Wondering why someone would willingly obey the commands of a stranger, "What Would You Do?" anchor John Quinones asked the women: "What's the lesson? Did you learn something here?"
"Probably think twice," Sheridan answered.
But, of course, that is easy to say in hindsight. In the heat of the moment, the intensity of the situation can lead people to do surprising things.
A classic study by Yale psychologist Stanley Milgram tested how far people would go to obey an authority figure.
Participants were told to deliver an electric shock to a person who answered questions incorrectly. Unbeknown to the participants, the shock machine was fake, but Milgram found that more than half of the participants were willing to administer shocks even when the actor receiving the "punishment" cried out in pain.
We decided to see just how far Coppola, our authority figure, could push the average citizen to take action against our so-called fugitive, Traci Hovel, an actress hired by ABC News.
Although he wouldn't really do these things in real life, Coppola agreed to order random shoppers to do increasingly strange and shocking things to help him capture the "fugitive" and her baby, which was actually a life-like doll called a "reborn."

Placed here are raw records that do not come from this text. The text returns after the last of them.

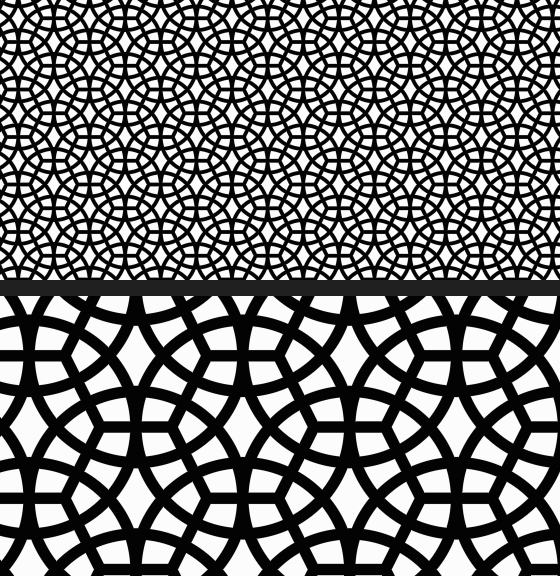
Top, the full canvas; bottom, a detail of the centre.
Write a Shadertoy shader that draws this pattern.

```glsl
// Black lattice of overlapping circles and stretched hexagons on white.

float segmentDistance(vec2 p, vec2 a, vec2 b) {
    vec2 ab = b - a;
    float t = clamp(dot(p - a, ab) / dot(ab, ab), 0.0, 1.0);
    return length(p - a - ab * t);
}

// Circles of radius 1.5 on a centred lattice with a 3 by 2 cell
float circleDistance(vec2 p) {
    float d = 10.0;
    for (int i = -1; i <= 2; i++) {
        for (int j = -1; j <= 1; j++) {
            vec2 center = vec2(1.5 * float(i), float(2 * j + (i & 1)));
            d = min(d, abs(length(p - center) - 1.5));
        }
    }
    return d;
}

// Hexagon edges inside one mirrored quarter of the cell
float hexagonDistance(vec2 p) {
    float top = segmentDistance(p, vec2(0.0, 1.0), vec2(0.5, 1.0));
    float slant = segmentDistance(p, vec2(0.5, 1.0), vec2(1.0, 0.0));
    float bar = segmentDistance(p, vec2(1.0, 0.0), vec2(1.5, 0.0));
    return min(slant, min(top, bar));
}

void mainImage(out vec4 fragColor, in vec2 fragCoord) {
    // One unit is the half height of a hexagon
    float unitsPerHeight = 11.79;
    vec2 p = (fragCoord / iResolution.y - vec2(0.8285, 0.5955)) * unitsPerHeight;

    // Repeat the cell and fold it by its mirror symmetry
    vec2 halfCell = vec2(1.5, 1.0);
    vec2 q = abs(mod(p + halfCell, 2.0 * halfCell) - halfCell);

    // Lines with smooth edges
    float edge = min(circleDistance(q), hexagonDistance(q)) - 0.08;
    float pixel = unitsPerHeight / iResolution.y;
    float paper = smoothstep(-0.7 * pixel, 0.7 * pixel, edge);
    fragColor = vec4(vec3(mix(0.01, 0.99, paper)), 1.0);
}
```
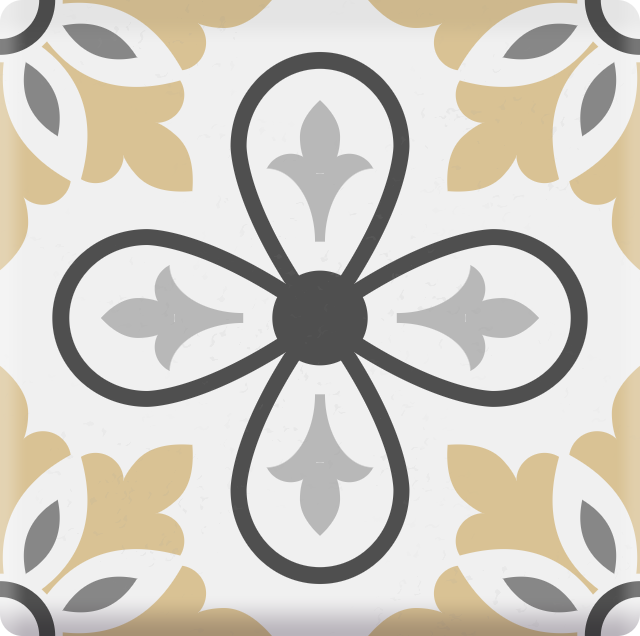
This pattern is drawn by a Shadertoy shader. Its source:

```glsl
// Glazed ceramic tile: four outlined petals around a disc, gold fleurons at corners and edges.
// Mirror folds reduce the tile to one sector, drawn with distance functions;
// a soft bevel and faint cellular flecks give it a worn glaze.

const vec3 GLAZE = vec3(0.94);
const vec3 GOLD = vec3(0.85, 0.76, 0.58);
const vec3 CHARCOAL = vec3(0.31);
const vec3 SILVER = vec3(0.72);
const vec3 SLATE = vec3(0.53);
const vec3 BEVEL_SHADOW = vec3(0.77, 0.75, 0.78);

const float LINE = 0.025;          // half width of the dark outlines
const float HUB_RADIUS = 0.149;
const float RING_RADIUS = 0.1475;
const float PETAL_BELLY = 0.5405;  // where a petal is widest
const vec2 PETAL_SIZE = vec2(0.2695, 0.2545);
const vec2 LEAF_AXIS = vec2(0.919, 0.394);
const float TILE_ROUNDING = 0.07;
const float FLECK_STRENGTH = 0.045;

float fill(float d) {
    return clamp(0.5 - d * iResolution.y * 0.5, 0.0, 1.0);
}

float ellipse(vec2 p, vec2 size) {
    return (length(p / size) - 1.0) * min(size.x, size.y);
}

// Half ellipse at the base, parabolic point at the tip; x runs along the axis
float bud(vec2 p, float halfLength, float halfWidth) {
    if (p.x < 0.0) return ellipse(p, vec2(halfLength, halfWidth));
    float t = p.x / halfLength;
    float slope = 2.0 * t * halfWidth / halfLength;
    return (abs(p.y) - halfWidth * (1.0 - t * t)) / sqrt(1.0 + slope * slope);
}

// Pointed at both ends
float leaf(vec2 p, vec2 center, float halfLength, float halfWidth) {
    p -= center;
    vec2 q = vec2(dot(p, LEAF_AXIS), dot(p, vec2(-LEAF_AXIS.y, LEAF_AXIS.x)));
    return bud(vec2(abs(q.x), q.y), halfLength, halfWidth);
}

// Teardrop, round outside and tapering towards the hub
float petal(vec2 p) {
    float back = PETAL_BELLY - p.x;
    if (back < 0.0) return ellipse(vec2(back, p.y), PETAL_SIZE);
    float width = PETAL_SIZE.y - 0.663 * pow(back, 1.583);
    float slope = 1.05 * pow(back, 0.583);
    return (p.y - width) / sqrt(1.0 + slope * slope);
}

// Small three-lobed ornament with a flared stem
float fleur(vec2 p) {
    float flare = ellipse(p - vec2(0.24, 0.167), vec2(0.23, 0.1515));
    float lobe = length(p - vec2(0.433, 0.0914)) - 0.0835;
    float stem = max(p.x - 0.454, p.y - 0.089);
    float body = max(max(-flare, 0.24 - p.x), min(lobe, stem));
    return min(body, bud(p - vec2(0.569, 0.0), 0.116, 0.0627));
}

// Large gold ornament; the white leaves later trim its sides
float fleuron(vec2 p) {
    float lobe = length(p - vec2(0.556, 0.134)) - 0.088;
    float body = max(abs(p.x - 0.388) - 0.192, p.y - 0.136);
    return min(min(lobe, body), bud(p - vec2(0.70, 0.0), 0.15, 0.088));
}

vec2 hash2(vec2 p) {
    return fract(sin(vec2(dot(p, vec2(127.1, 311.7)), dot(p, vec2(269.5, 183.3)))) * 43758.5);
}

// Sparse cellular flecks, gathered into patches by layered sines
float flecks(vec2 p) {
    vec2 q = mat2(0.8, -0.6, 0.6, 0.8) * p * vec2(26.0, 26.0);
    q += 0.25 * sin(q.yx * 4.3) + 0.12 * sin(q * 11.0);
    vec2 cell = floor(q);
    float mark = 0.0;
    for (int y = -1; y <= 1; y++)
    for (int x = -1; x <= 1; x++) {
        vec2 id = cell + vec2(x, y);
        vec2 h = hash2(id);
        vec2 d = (q - id - h) * vec2(1.0, 2.2);
        float size = 0.45 * smoothstep(0.6, 1.0, hash2(id + 19.0).x);
        mark = max(mark, smoothstep(size, size * 0.6 - 0.01, length(d)) * step(0.01, size));
    }
    float patches = sin(p.x * 5.0 + 2.0 * sin(p.y * 3.0)) * sin(p.y * 6.0 + p.x * 2.0);
    return mark * smoothstep(-0.5, 0.7, patches);
}

void mainImage(out vec4 fragColor, in vec2 fragCoord) {
    vec2 p = 2.0 * fragCoord / iResolution.xy - 1.0;
    vec2 q = abs(p);
    vec2 sector = vec2(max(q.x, q.y), min(q.x, q.y));
    vec2 corner = 1.0 - sector.yx;
    vec2 diagonal = vec2(corner.x + corner.y, corner.x - corner.y) * 0.70711;

    // Corner and edge ornaments
    vec3 color = mix(GLAZE, GOLD, fill(min(fleuron(diagonal), fleuron(corner))));
    color = mix(color, GLAZE, fill(leaf(corner, vec2(0.336, 0.141), 0.269, 0.115)));
    color = mix(color, SLATE, fill(leaf(corner, vec2(0.312, 0.1305), 0.1266, 0.0445)));
    float cornerRadius = length(corner);
    color = mix(color, GLAZE, fill(cornerRadius - RING_RADIUS));
    color = mix(color, CHARCOAL, fill(abs(cornerRadius - RING_RADIUS) - LINE));

    // Central flower
    color = mix(color, SILVER, fill(fleur(sector)));
    float outline = abs(petal(sector)) - LINE;
    color = mix(color, CHARCOAL, fill(min(outline, length(p) - HUB_RADIUS)));

    // Worn glaze and bevelled rim
    color = mix(color, vec3(0.62), FLECK_STRENGTH * 2.0 * flecks(p));
    color *= mix(vec3(1.0), BEVEL_SHADOW, smoothstep(-0.87, -1.0, p.y));
    color *= 1.0 - 0.05 * smoothstep(0.86, 0.95, p.y);
    color = mix(color, vec3(1.0), 0.28 * smoothstep(0.91, 0.99, -p.x));
    color = mix(color, vec3(1.0), 0.22 * smoothstep(0.92, 0.99, p.x));
    float tile = length(max(q - 1.0 + TILE_ROUNDING, 0.0)) - TILE_ROUNDING;
    fragColor = vec4(mix(vec3(1.0), color, fill(tile)), 1.0);
}
```
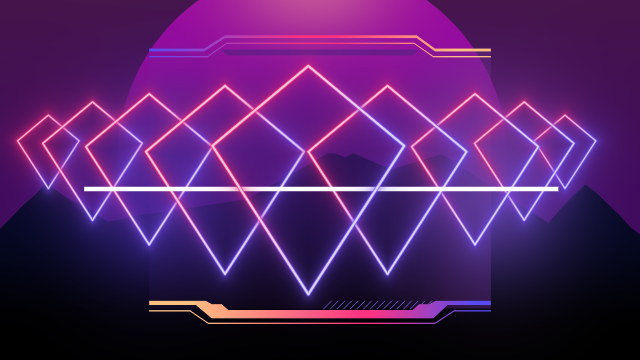
This background is drawn by a Shadertoy shader. Its source:

```glsl
// Neon kites over a dusk mountain range with a large magenta sun.
// Layers: sky, sun, ridge, soft haze, two stepped frames, then glowing
// kite outlines crossed by a white bar. The canvas is 7.68 by 4.32 units.

const float HEIGHT = 4.32;
const vec3 BLUE = vec3(0.34, 0.29, 0.95);
const vec3 PINK = vec3(1.0, 0.20, 0.50);
const vec3 ORANGE = vec3(1.0, 0.76, 0.50);
const vec3 LAVENDER = vec3(0.50, 0.38, 1.0);

float hash(float n) { return fract(sin(n * 127.1) * 43758.5); }

float noise(float x) {
    float i = floor(x);
    return mix(hash(i), hash(i + 1.0), fract(x));
}

// Antialiased coverage of a signed distance
float cover(float d, float px) { return clamp(0.5 - d / px, 0.0, 1.0); }

float ramp(float a, float b, float x) { return clamp((x - a) / (b - a), 0.0, 1.0); }

float halo(vec2 p, vec2 center, vec2 radius) {
    vec2 q = (p - center) / radius;
    return exp(-dot(q, q));
}

float segment(vec2 p, vec2 a, vec2 b) {
    vec2 pa = p - a, ba = b - a;
    return length(pa - ba * clamp(dot(pa, ba) / dot(ba, ba), 0.0, 1.0));
}

float box(vec2 p, vec2 lo, vec2 hi) {
    vec2 d = max(lo - p, p - hi);
    return max(d.x, d.y);
}

float peak(float x, float center, float top, float left, float right) {
    float d = x - center;
    return top - (d < 0.0 ? -d * left : d * right);
}

float ridge(float x) {
    float h = max(peak(x, 0.55, 2.12, 0.95, 0.6), peak(x, 2.9, 1.92, 0.15, 0.15));
    h = max(h, max(peak(x, 3.97, 2.5, 0.57, 0.4), peak(x, 4.24, 2.48, 0.5, 0.42)));
    h = max(h, max(peak(x, 5.3, 2.47, 0.3, 0.65), peak(x, 7.02, 2.12, 1.1, 0.93)));
    return min(h, 2.48) + 0.05 * (noise(x * 7.0) - 0.5) * smoothstep(1.5, 3.0, abs(x - 3.9));
}

// Height of a line that steps from one level to another and back
float stepped(float x, vec2 rise, vec2 fall, float outer, float inner) {
    return mix(outer, inner, ramp(rise.x, rise.y, x) - ramp(fall.x, fall.y, x));
}

vec3 background(vec2 p, float px) {
    vec3 col = mix(vec3(0.25, 0.04, 0.36), vec3(0.27, 0.08, 0.29), ramp(2.0, 4.3, p.y));
    // Sun, fading out toward its base
    vec3 sun = mix(vec3(0.36, 0.09, 0.52), vec3(0.60, 0.03, 0.62), smoothstep(2.2, 3.7, p.y));
    sun = mix(sun, vec3(0.78, 0.33, 0.60), halo(p, vec2(3.75, 4.45), vec2(1.0, 0.65)));
    float disc = cover(length(p - vec2(3.75, 2.42)) - 2.34, px);
    col = mix(col, sun, disc * smoothstep(1.9, 3.7, p.y));
    // Mountains sinking into black
    vec3 rock = mix(vec3(0.0), vec3(0.015, 0.03, 0.13), smoothstep(0.3, 1.7, p.y));
    col = mix(col, rock, cover(p.y - ridge(p.x), px));
    // Haze and the tinted central panel
    col = mix(col, vec3(0.32, 0.09, 0.55), 0.45 * halo(p, vec2(3.7, 2.5), vec2(2.0, 1.2)));
    float panel = cover(box(p, vec2(1.79, 0.62), vec2(5.89, 3.72)), px);
    float tint = 0.08 + 0.3 * smoothstep(4.3, 5.9, p.x);
    col = mix(col, vec3(0.42, 0.16, 0.55), panel * tint);
    col = mix(col, vec3(0.26, 0.17, 0.64), 0.72 * halo(p, vec2(1.85, 2.1), vec2(0.95, 1.1)));
    return mix(col, vec3(0.43, 0.29, 0.70), 0.72 * halo(p, vec2(5.95, 2.1), vec2(0.9, 1.1)));
}

vec3 frames(vec3 col, vec2 p, float px) {
    float span = max(1.79 - p.x, p.x - 5.89);
    float t = ramp(1.79, 5.89, p.x);
    // Upper frame: thick and thin line above a dim strip
    vec3 hue = mix(mix(BLUE, PINK, ramp(0.0, 0.45, t)), ORANGE, ramp(0.55, 0.9, t));
    float thick = abs(p.y - stepped(p.x, vec2(2.45, 2.7), vec2(5.0, 5.22), 3.72, 3.88)) - 0.017;
    float thin = abs(p.y - stepped(p.x, vec2(2.49, 2.72), vec2(4.97, 5.2), 3.64, 3.8)) - 0.008;
    float strip = max(abs(p.y - 3.69) - 0.035, abs(p.x - 3.84) - 1.15 - (p.y - 3.69));
    col = mix(col, vec3(0.34, 0.12, 0.52), 0.7 * cover(strip, px));
    col = mix(col, hue, cover(max(span, min(thick, thin)), px));
    // Lower frame: solid band with notched shoulders and a thin line
    hue = mix(mix(ORANGE, PINK, ramp(0.12, 0.62, t)), BLUE, ramp(0.65, 0.95, t));
    float top = stepped(p.x, vec2(2.47, 2.54), vec2(5.15, 5.23), 0.71, 0.67)
              + stepped(p.x, vec2(2.66, 2.74), vec2(4.95, 5.03), 0.0, -0.07);
    float base = stepped(p.x, vec2(2.35, 2.54), vec2(5.2, 5.37), 0.66, 0.50);
    thin = abs(p.y - stepped(p.x, vec2(2.28, 2.5), vec2(5.22, 5.45), 0.59, 0.44)) - 0.008;
    float band = max(p.y - top, base - p.y);
    col = mix(col, hue, cover(max(span, min(band, thin)), px));
    // Slanted hatching
    float slant = p.x - p.y + 0.61;
    float hatch = abs(fract(slant / 0.08) - 0.5) * 0.08 - 0.007;
    hatch = max(hatch, max(abs(p.y - 0.66) - 0.05, abs(slant - 4.47) - 0.64));
    return mix(col, vec3(0.42, 0.36, 0.80), 0.8 * cover(max(hatch, top - p.y), px));
}

// Kite outline with its widest points at local y = 0
vec3 kite(vec3 col, vec2 p, float size, float px) {
    vec2 q = vec2(abs(p.x), p.y), side = vec2(0.42, 0.0) * size;
    float d = min(segment(q, vec2(0.0, 0.35 * size), side), segment(q, side, vec2(0.0, -0.65 * size)));
    vec3 hue = mix(PINK, LAVENDER, smoothstep(-0.3, 0.4, (p.x - 0.6 * p.y) / size));
    float glow = 0.55 * exp(-d * 22.0) + 0.22 * exp(-d * 6.0);
    col = mix(col, hue * vec3(0.9, 0.8, 0.95), glow);
    float width = 0.005 + 0.003 * size;
    col = mix(col, hue, 0.8 * cover(d - width * 1.7, px));
    return mix(col, mix(hue, vec3(1.0), 0.72), cover(d - width, px));
}

void mainImage(out vec4 fragColor, in vec2 fragCoord) {
    float px = HEIGHT / iResolution.y;
    vec2 p = fragCoord * px;
    vec3 col = frames(background(p, px), p, px);
    // Left x, right x, widest level and size of each kite pair
    vec4 pairs[5] = vec4[5](vec4(3.7, 3.7, 2.57, 2.74), vec4(2.7, 4.65, 2.5, 2.26),
        vec4(1.79, 5.7, 2.56, 1.81), vec4(1.11, 6.29, 2.6, 1.42), vec4(0.58, 6.78, 2.63, 0.88));
    for (int i = 4; i > 0; i--) {
        vec4 k = pairs[i];
        col = kite(col, p - k.xz, k.w, px);
        col = kite(col, p - k.yz, k.w, px);
    }
    // White bar behind the central kite
    col = mix(col, vec3(1.0), cover(box(p, vec2(1.01, 2.025), vec2(6.7, 2.079)), px));
    col = kite(col, p - pairs[0].xz, pairs[0].w, px);
    fragColor = vec4(col, 1.0);
}
```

As Hovel sat at a table with the baby, Coppola scoured the flea market for people who might help him. He walked up to a man who was shopping for pies, and explained that he needed him to grab Hovel's cup of Coke while she wasn't looking so that it could be examined for a DNA sample. It seemed like an odd request, but when Hovel got up and moved away, the man moved in, swiped the cup and brought it back to Coppola.